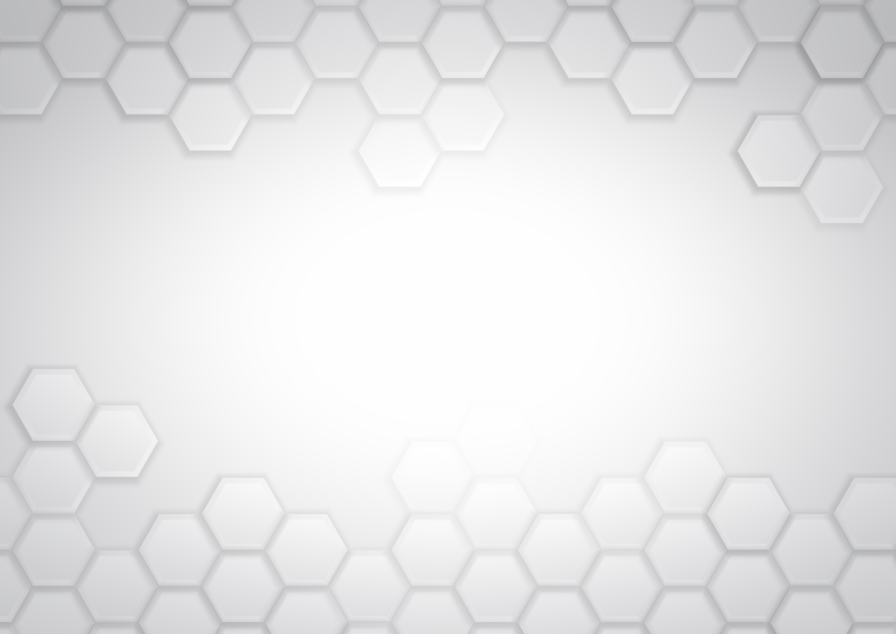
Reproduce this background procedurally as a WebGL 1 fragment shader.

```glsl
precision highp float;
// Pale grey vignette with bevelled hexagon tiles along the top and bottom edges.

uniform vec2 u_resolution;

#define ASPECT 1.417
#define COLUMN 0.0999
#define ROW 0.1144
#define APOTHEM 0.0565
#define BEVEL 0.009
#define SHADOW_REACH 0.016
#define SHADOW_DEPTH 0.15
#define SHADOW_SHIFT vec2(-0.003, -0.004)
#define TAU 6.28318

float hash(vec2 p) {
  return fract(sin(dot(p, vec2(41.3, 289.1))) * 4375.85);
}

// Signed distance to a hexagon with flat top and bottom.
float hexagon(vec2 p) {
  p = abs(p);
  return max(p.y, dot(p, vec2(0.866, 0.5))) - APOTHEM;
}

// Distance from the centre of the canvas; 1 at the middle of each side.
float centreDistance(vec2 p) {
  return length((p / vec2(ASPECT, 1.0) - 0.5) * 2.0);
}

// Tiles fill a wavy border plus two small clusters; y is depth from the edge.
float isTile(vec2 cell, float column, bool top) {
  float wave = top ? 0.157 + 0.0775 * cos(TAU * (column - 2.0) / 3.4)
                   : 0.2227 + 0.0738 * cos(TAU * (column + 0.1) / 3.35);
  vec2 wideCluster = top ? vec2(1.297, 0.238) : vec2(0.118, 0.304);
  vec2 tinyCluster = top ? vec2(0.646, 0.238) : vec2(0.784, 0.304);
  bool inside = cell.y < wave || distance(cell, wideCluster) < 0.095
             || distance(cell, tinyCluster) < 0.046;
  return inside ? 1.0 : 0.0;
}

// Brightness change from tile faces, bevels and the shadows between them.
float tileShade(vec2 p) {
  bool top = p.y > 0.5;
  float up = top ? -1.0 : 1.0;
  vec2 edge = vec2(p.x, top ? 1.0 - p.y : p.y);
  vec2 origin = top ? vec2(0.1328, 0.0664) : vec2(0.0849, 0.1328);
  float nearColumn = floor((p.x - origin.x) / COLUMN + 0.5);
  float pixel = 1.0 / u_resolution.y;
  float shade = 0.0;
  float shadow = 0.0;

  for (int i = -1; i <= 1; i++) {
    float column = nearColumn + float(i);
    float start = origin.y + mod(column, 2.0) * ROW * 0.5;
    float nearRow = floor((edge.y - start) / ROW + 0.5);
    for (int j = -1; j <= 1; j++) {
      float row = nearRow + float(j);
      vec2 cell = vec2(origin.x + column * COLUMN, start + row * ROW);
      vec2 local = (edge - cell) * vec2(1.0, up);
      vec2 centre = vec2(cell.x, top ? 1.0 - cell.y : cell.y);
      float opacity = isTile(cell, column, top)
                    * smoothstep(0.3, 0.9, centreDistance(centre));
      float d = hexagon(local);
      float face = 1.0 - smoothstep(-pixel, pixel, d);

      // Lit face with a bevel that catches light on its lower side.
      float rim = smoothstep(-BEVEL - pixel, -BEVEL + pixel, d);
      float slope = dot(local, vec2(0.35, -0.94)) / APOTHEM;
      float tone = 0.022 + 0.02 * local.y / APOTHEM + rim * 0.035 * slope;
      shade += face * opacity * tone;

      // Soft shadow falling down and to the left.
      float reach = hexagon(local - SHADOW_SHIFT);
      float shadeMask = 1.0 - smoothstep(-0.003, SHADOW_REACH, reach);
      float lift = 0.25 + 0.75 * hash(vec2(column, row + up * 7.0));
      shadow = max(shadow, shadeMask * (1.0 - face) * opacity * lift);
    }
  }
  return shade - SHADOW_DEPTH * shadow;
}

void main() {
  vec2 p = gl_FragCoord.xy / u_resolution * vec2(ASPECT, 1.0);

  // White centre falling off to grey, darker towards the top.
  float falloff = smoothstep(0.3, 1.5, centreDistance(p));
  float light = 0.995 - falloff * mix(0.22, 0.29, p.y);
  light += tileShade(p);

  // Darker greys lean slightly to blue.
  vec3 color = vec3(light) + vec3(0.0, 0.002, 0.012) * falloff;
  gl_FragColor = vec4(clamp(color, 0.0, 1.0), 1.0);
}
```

* YOUR TASK *
Go through the material and copy each line in which the word "floor" occurs.

* YOUR RESPONSE *
  float nearColumn = floor((p.x - origin.x) / COLUMN + 0.5);
    float nearRow = floor((edge.y - start) / ROW + 0.5);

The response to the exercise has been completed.